Write out, word for word, each line from the start of the entries through the one holding "--table: #443431; --table-edge: #32211f;"; omit the pictures.

### Entries supplied

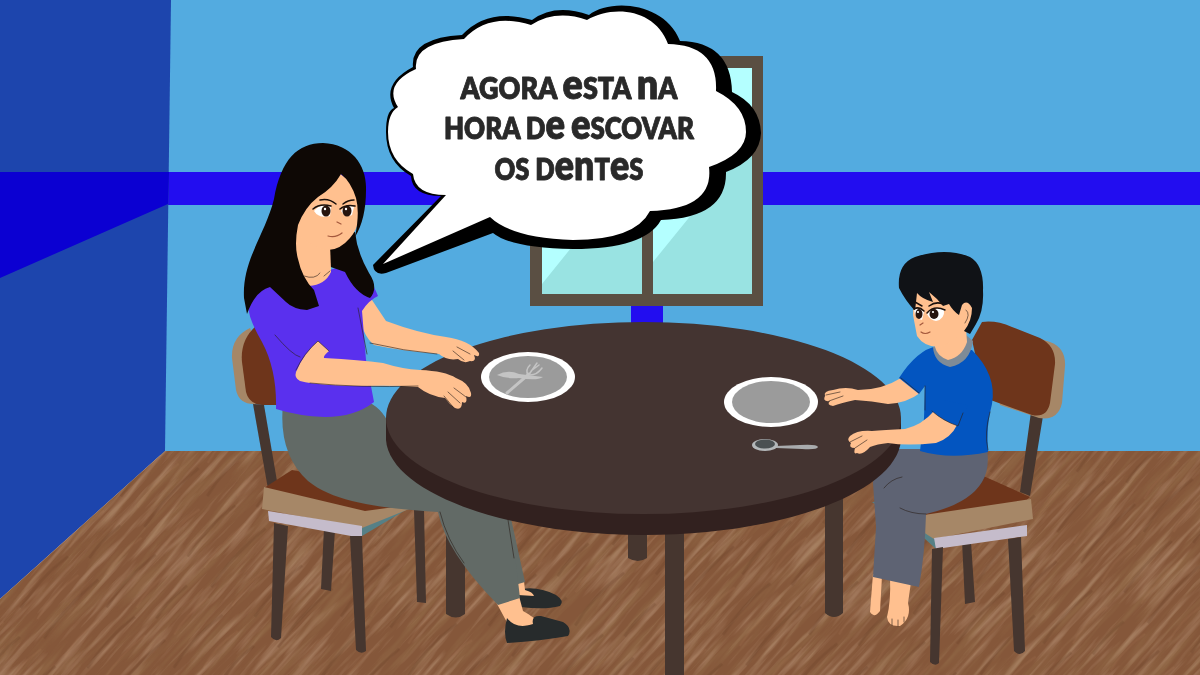
<!DOCTYPE html>
<html lang="pt">
<head>
<meta charset="utf-8">
<title>Hora de escovar os dentes</title>
<style>
:root {
  --wall: #53abe0; --side-wall: #1d45ad; --band: #220df0; --side-band: #0b00d2;
  --floor: #85573a; --frame: #5a4f43; --glass: #99e3e2; --glass-light: #b4ffff;
  --table: #443431; --table-edge: #32211f; --leg: #46362f;
  --seat: #6e351b; --seat-edge: #a68767; --seat-rail: #c5bccb; --seat-side: #568086;
  --skin: #ffc08f; --hair-mother: #0e0805; --hair-boy: #101216;
  --blouse: #5a30ee; --trousers: #626a66; --shirt: #0355c0; --jeans: #5e6373;
  --ink: #292929; --line: #2b201c;
}
html, body { margin: 0; overflow: hidden; }
svg { display: block; width: 1200px; height: 675px; }
.wall { fill: var(--wall); } .side-wall { fill: var(--side-wall); }
.band { fill: var(--band); } .side-band { fill: var(--side-band); }
.floor { fill: var(--floor); } .frame { fill: var(--frame); }
.glass { fill: var(--glass); } .glass-light { fill: var(--glass-light); }
.table { fill: var(--table); } .table-edge { fill: var(--table-edge); } .leg { fill: var(--leg); }
.seat { fill: var(--seat); } .seat-edge { fill: var(--seat-edge); }
.seat-rail { fill: var(--seat-rail); } .seat-side { fill: var(--seat-side); }
.skin { fill: var(--skin); } .hair-mother { fill: var(--hair-mother); } .hair-boy { fill: var(--hair-boy); }
.blouse { fill: var(--blouse); } .trousers { fill: var(--trousers); }
.shirt { fill: var(--shirt); } .jeans { fill: var(--jeans); }
.shoe { fill: #272b2c; } .collar { fill: #7e8b97; }
.fold { fill: none; stroke: var(--line); stroke-width: 1; stroke-linecap: round; opacity: .6; }
.brow { fill: none; stroke: #1a100c; stroke-width: 1.5; stroke-linecap: round; }
.lip { fill: none; stroke: #a4583c; stroke-width: 1.2; stroke-linecap: round; }
.eye { fill: #fff; } .iris { fill: #26140e; }
.grain-dark { fill: none; stroke: #623c22; stroke-width: 3; opacity: .25; }
.grain-light { fill: none; stroke: #b98a63; stroke-width: 2; opacity: .14; }
.speech {
  font: 900 30px "Lato", "Inter", sans-serif;
  fill: var(--ink); stroke: var(--ink); stroke-width: .8; stroke-linejoin: round; text-anchor: middle;
}
.speech .small { font-size: 42px; }
</style>
</head>
<body>
<svg viewBox="0 0 1200 675" xmlns="http://www.w3.org/2000/svg">
  <defs>
    <clipPath id="floor-area"><path d="M165 451H1200V675H0V599Z"/></clipPath>
    <filter id="wood-dark" x="0" y="0" width="1" height="1">
      <feTurbulence type="fractalNoise" baseFrequency=".012 .13" numOctaves="3" seed="4"/>
      <feColorMatrix values="0 0 0 0 .3  0 0 0 0 .16  0 0 0 0 .07  3.2 0 0 0 -1.45"/>
    </filter>
    <filter id="wood-light" x="0" y="0" width="1" height="1">
      <feTurbulence type="fractalNoise" baseFrequency=".014 .16" numOctaves="3" seed="11"/>
      <feColorMatrix values="0 0 0 0 .7  0 0 0 0 .5  0 0 0 0 .35  3 0 0 0 -1.4"/>
    </filter>
    <pattern id="grain" width="150" height="90" patternUnits="userSpaceOnUse" patternTransform="rotate(-48)">
      <path class="grain-dark" d="M5 10Q40 4 85 11M70 36Q105 29 142 37M12 62Q50 56 82 63M95 80Q115 76 140 81"/>
      <path class="grain-light" d="M95 14Q120 9 145 15M5 38Q30 32 55 39M90 58Q115 52 140 59M15 82Q45 77 75 83"/>
    </pattern>
    <g id="plate">
      <ellipse rx="47" ry="25" fill="#fff"/>
      <ellipse rx="39" ry="21" fill="#9b9b9b"/>
    </g>
  </defs>

  <g id="room">
    <rect class="wall" width="1200" height="455"/>
    <rect class="band" x="160" y="172" width="1040" height="33"/>
    <path class="side-wall" d="M0 0H171L165 451L0 599Z"/>
    <path class="side-band" d="M0 172H169L168 204L0 278Z"/>
    <path class="floor" d="M165 451H1200V675H0V599Z"/>
    <g clip-path="url(#floor-area)">
      <g transform="rotate(-48 600 560)">
        <rect x="-100" y="-100" width="1400" height="1300" filter="url(#wood-dark)" opacity=".5"/>
        <rect x="-100" y="-100" width="1400" height="1300" filter="url(#wood-light)" opacity=".32"/>
      </g>
      <rect y="450" width="1200" height="225" fill="url(#grain)"/>
    </g>
    <rect class="band" x="631" y="300" width="32" height="26"/>
  </g>

  <g id="window">
    <rect class="frame" x="530" y="56" width="233" height="250"/>
    <rect class="glass" x="542" y="68" width="100" height="226"/>
    <rect class="glass" x="653" y="68" width="99" height="226"/>
    <path class="glass-light" d="M542 68H642V160L542 284ZM653 68H752V140L653 262Z"/>
  </g>

  <g id="mother-chair">
    <path class="leg" d="M324 528L335 530L331 591L321 589ZM414 510H424L426 603L417 602Z"/>
    <path class="seat-edge" d="M250 328Q231 337 232 358L236 390Q239 404 254 404L280 400Z"/>
    <path class="seat" d="M256 326Q240 340 242 362L246 392Q249 404 262 405L290 405V330Z"/>
    <path class="leg" d="M253 404L264 405L278 487L268 489Z"/>
    <path class="seat-side" d="M362 520L420 503L404 511L362 536Z"/>
    <path class="seat" d="M264 488L292 470L400 490L423 505L365 516Z"/>
    <path class="seat-edge" d="M264 487L365 511L424 503L362 528L262 509Z"/>
    <path class="seat-rail" d="M268 511L362 526V538L269 521Z"/>
    <path class="leg" d="M274 523L288 526L281 638Q276 643 271 637ZM350 536H362L366 651Q361 655 356 650Z"/>
  </g>

  <g id="boy-chair">
    <path class="leg" d="M962 540L971 542L975 602L965 604ZM1031 412L1043 416L1030 496L1020 492Z"/>
    <path class="seat-edge" d="M988 322L1050 342Q1066 348 1065 366L1062 403Q1058 421 1039 418L1000 405Z"/>
    <path class="seat" d="M982 322Q996 320 1012 327L1040 338Q1056 346 1055 364L1050 403Q1047 418 1032 415L985 398L972 340Z"/>
    <path class="seat-side" d="M872 502L890 500L936 534V549L924 538Z"/>
    <path class="seat" d="M880 496L970 470L1030 497L1020 506L926 518Z"/>
    <path class="seat-edge" d="M924 515L1031 499L1033 519L934 539L920 530Z"/>
    <path class="seat-rail" d="M934 538L1027 525V536L936 549Z"/>
    <path class="leg" d="M932 549L943 547L939 663Q935 667 930 662ZM1008 539L1021 537L1025 651Q1020 657 1014 651Z"/>
  </g>

  <g id="table-legs" class="leg">
    <path d="M446 490H465V614Q456 621 446 614ZM825 490H843V613Q834 621 825 613ZM628 520H647V558Q638 564 628 558Z"/>
    <rect x="665" y="525" width="19" height="150"/>
  </g>

  <g id="mother-legs">
    <path class="shoe" d="M517 590Q536 585 556 595Q565 601 560 606Q545 610 521 607Z"/>
    <path class="skin" d="M514 582L524 581L525 590Q533 592 534 596L518 595Z"/>
    <path class="trousers" d="M470 500L508 505L525 582L505 588Z"/>
    <path class="skin" d="M496 602L519 596L523 611Q536 618 539 624L510 628Z"/>
    <path class="shoe" d="M507 618Q516 630 533 624Q531 615 541 616L563 622Q573 628 568 636Q540 641 507 643Q503 633 507 618Z"/>
    <path class="trousers" d="M283 404Q278 454 308 481C335 503 382 508 438 512Q446 552 498 605L520 598L511 522Q504 484 470 466L392 435Q388 414 372 404Z"/>
    <path class="fold" d="M440 512Q447 540 464 563M508 520L514 558"/>
  </g>

  <g id="boy-legs">
    <path class="skin" d="M873 574L882 576L880 611Q874 619 870 612Z"/>
    <path class="skin" d="M890 578L911 582L908 603Q912 618 900 626Q888 627 887 617Q891 601 890 578Z"/>
    <path class="fold" d="M892 625V619M898 626V620M904 622V617"/>
    <path class="jeans" d="M898 449Q875 457 873 483L876 527L873 577L919 587Q925 553 926 514Q969 504 982 482Q990 469 987 449Z"/>
    <path class="fold" d="M926 514Q911 514 900 508M884 488Q891 479 902 477"/>
  </g>

  <g id="table">
    <path class="table-edge" d="M386 418V440C390 492 505 535 644 535S897 492 901 440V418Z"/>
    <ellipse class="table" cx="643.5" cy="418" rx="257.5" ry="96"/>
    <use href="#plate" x="528" y="377"/>
    <use href="#plate" x="771" y="402"/>
    <g id="crossed-cutlery" fill="none" stroke="#c4c4c4" stroke-linecap="round">
      <path d="M497 375Q508 369 519 374L543 377Q537 381 519 378Q506 379 497 375Z" fill="#c4c4c4" stroke="none"/>
      <path d="M507 393L529 374" stroke-width="3"/>
      <path d="M528 375Q525 370 530 365M530 373L537 363M530 375Q537 375 542 368M531 371L539 365" stroke-width="1.5"/>
    </g>
    <g id="spoon">
      <path d="M776 446L800 445Q817 444 818 447Q817 450 802 449L776 448Z" fill="#a9abad"/>
      <ellipse cx="765" cy="445" rx="13" ry="6" fill="#b3b7b9"/>
      <ellipse cx="765" cy="444" rx="10" ry="4.5" fill="#4a5052"/>
    </g>
  </g>

  <g id="mother">
    <path class="skin" d="M358 308L370 297Q382 315 386 321Q418 333 446 337Q469 340 479 353Q480 358 474 355Q477 362 470 361Q464 364 458 359Q447 361 439 354Q402 351 374 345Q361 334 358 308Z"/>
    <path class="fold" d="M457 347L470 354M453 351L464 360M370 343Q404 351 437 354"/>
    <path class="blouse" d="M290 284L350 263Q370 275 378 296Q369 300 362 311L366 360L374 402Q355 417 325 417Q298 416 276 409Q277 370 262 342Q239 303 254 292Q268 282 290 284Z"/>
    <path class="hair-mother" d="M326 238L355 232Q357 252 369 273Q379 288 370 298Q355 293 345 272L328 266Z"/>
    <path class="skin" d="M290 222L330 245Q331 267 331 272Q325 285 309 286L290 272Z"/>
    <path class="fold" d="M304 276Q315 280 320 273M324 276L330 271"/>
    <path class="skin" d="M290 190Q314 168 339 173L362 190Q363 223 350 238Q339 251 326 250Q306 245 292 228Z"/>
    <path class="hair-mother" d="M244 298C242 260 265 235 274 199C281 159 298 143 323 143C352 144 367 166 366 190Q366 219 355 237Q360 213 356 198Q351 182 341 174Q333 188 318 197Q305 207 298 225Q294 245 298 259Q302 278 314 290L319 306L307 310Q293 309 286 302L270 287Q255 291 247 314Z"/>
    <g id="mother-face">
      <path class="eye" d="M314 211Q320 203 331 207L330 216Q319 219 314 211ZM341 211Q346 204 354 207L352 215Q345 218 341 211Z"/>
      <ellipse class="iris" cx="326" cy="211" rx="4.5" ry="5.5"/>
      <ellipse class="iris" cx="347" cy="211" rx="4.5" ry="5.5"/>
      <circle class="eye" cx="325" cy="209" r="1.2"/><circle class="eye" cx="346" cy="209" r="1.2"/>
      <path class="brow" d="M313 209Q320 203 331 206M340 209Q346 204 355 206M320 200Q329 198 336 204M343 204Q348 200 354 200"/>
      <path class="lip" d="M328 236Q336 238 342 233M337 222L341 224"/>
    </g>
    <path class="skin" d="M296 372Q304 353 318 341L329 351Q323 356 324 358Q360 360 383 363Q402 369 420 370Q445 371 456 378Q469 383 471 393Q472 399 466 396Q468 405 462 402Q462 411 455 408Q449 404 445 398Q429 396 418 387Q393 385 365 386Q320 386 300 381Q294 378 296 372Z"/>
    <path class="fold" d="M296 370Q304 353 318 341L329 351M454 388L466 397M448 392L460 403M444 396L453 407M310 383Q360 388 418 386M275 335Q292 355 300 357M358 308L367 354"/>
  </g>

  <g id="boy">
    <path class="skin" d="M901 378L920 393Q907 403 888 404Q872 401 855 400Q841 403 833 406Q826 405 830 401Q822 402 825 396Q823 391 833 390Q846 386 858 390Q882 390 901 378Z"/>
    <path class="fold" d="M829 401L843 396M826 395L840 392"/>
    <path class="shirt" d="M937 346Q917 350 899 378L919 394L925 386L924 418L920 451Q950 460 988 452Q986 425 992 404Q997 375 972 350Z"/>
    <path class="collar" d="M933 347Q934 363 950 367Q970 363 973 341L966 335Z"/>
    <path class="skin" d="M934 325L966 328L967 342Q962 357 948 360Q937 356 935 347Z"/>
    <path class="skin" d="M914 291L969 293Q978 305 974 322Q970 333 962 332Q953 343 939 347Q924 347 917 336L913 315Z"/>
    <path class="hair-boy" d="M899 288Q897 264 915 257Q946 247 970 257Q984 265 983 291Q984 311 976 324L970 334L964 331Q972 321 972 308Q967 299 962 305L959 315Q953 311 949 304L943 306L937 299L929 292L933 302Q922 299 917 293L915 311Q905 300 899 288Z"/>
    <g id="boy-face">
      <path class="eye" d="M914 310Q919 306 924 312L922 320Q915 319 914 310ZM927 314Q934 305 944 310Q945 319 936 321Q930 320 927 314Z"/>
      <ellipse class="iris" cx="919" cy="314" rx="3.5" ry="5"/>
      <ellipse class="iris" cx="934" cy="314" rx="4.5" ry="5"/>
      <circle class="eye" cx="918" cy="312" r="1.1"/><circle class="eye" cx="933" cy="312" r="1.1"/>
      <path class="brow" d="M914 309Q919 306 924 311M927 313Q934 305 945 310M915 302L922 306M929 306Q936 301 943 304"/>
      <path class="lip" d="M921 332Q925 335 930 332M920 325L923 323"/>
      <path class="fold" d="M966 310Q971 314 965 323"/>
    </g>
    <path class="skin" d="M934 411L957 425Q951 438 936 443Q907 446 888 443Q877 444 870 447Q862 456 857 453Q853 455 855 448Q848 448 851 443Q846 440 850 436Q857 430 872 431Q884 430 905 429Q922 425 934 411Z"/>
    <path class="shirt" d="M944 400L932 411Q943 421 958 426L968 405Z"/>
    <path class="fold" d="M855 448L867 440M850 442L862 436M932 411Q943 421 958 426L963 413M925 386V410M901 378L919 393M990 412Q984 433 988 450"/>
  </g>

  <g id="speech-bubble">
    <path d="M441 196Q412 196 411 176Q386 162 386 132Q386 111 394 108Q381 84 413 67Q410 38 462 35Q488 7 532 20Q555 3 589 15C610-2 665 2 680 41Q731 42 732 92Q760 105 761 133Q760 159 726 172Q727 218 661 220Q645 249 573 249Q511 248 493 233L386 273Q374 276 373 265Z"/>
    <path fill="#fff" d="M446 195Q415 195 413 174Q388 160 388 132Q388 113 398 107Q383 84 416 69Q413 42 464 39Q489 12 531 25Q556 9 587 20C612 5 655 8 668 44Q718 45 716 91Q746 106 746 132Q746 154 709 167Q714 209 650 211Q635 240 573 240Q512 238 490 217L383 264Z"/>
    <text class="speech" x="569" y="99" textLength="217" lengthAdjust="spacingAndGlyphs">AGORA <tspan class="small">e</tspan>STA <tspan class="small">n</tspan>A</text>
    <text class="speech" x="569" y="139" textLength="250" lengthAdjust="spacingAndGlyphs">HORA D<tspan class="small">e</tspan> <tspan class="small">e</tspan>SCOVAR</text>
    <text class="speech" x="569" y="180" textLength="149" lengthAdjust="spacingAndGlyphs">OS D<tspan class="small">en</tspan>T<tspan class="small">e</tspan>S</text>
  </g>
</svg>
</body>
</html>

######

▶ [Solution to the exercise]
<!DOCTYPE html>
<html lang="pt">
<head>
<meta charset="utf-8">
<title>Hora de escovar os dentes</title>
<style>
:root {
  --wall: #53abe0; --side-wall: #1d45ad; --band: #220df0; --side-band: #0b00d2;
  --floor: #85573a; --frame: #5a4f43; --glass: #99e3e2; --glass-light: #b4ffff;
  --table: #443431; --table-edge: #32211f; --leg: #46362f;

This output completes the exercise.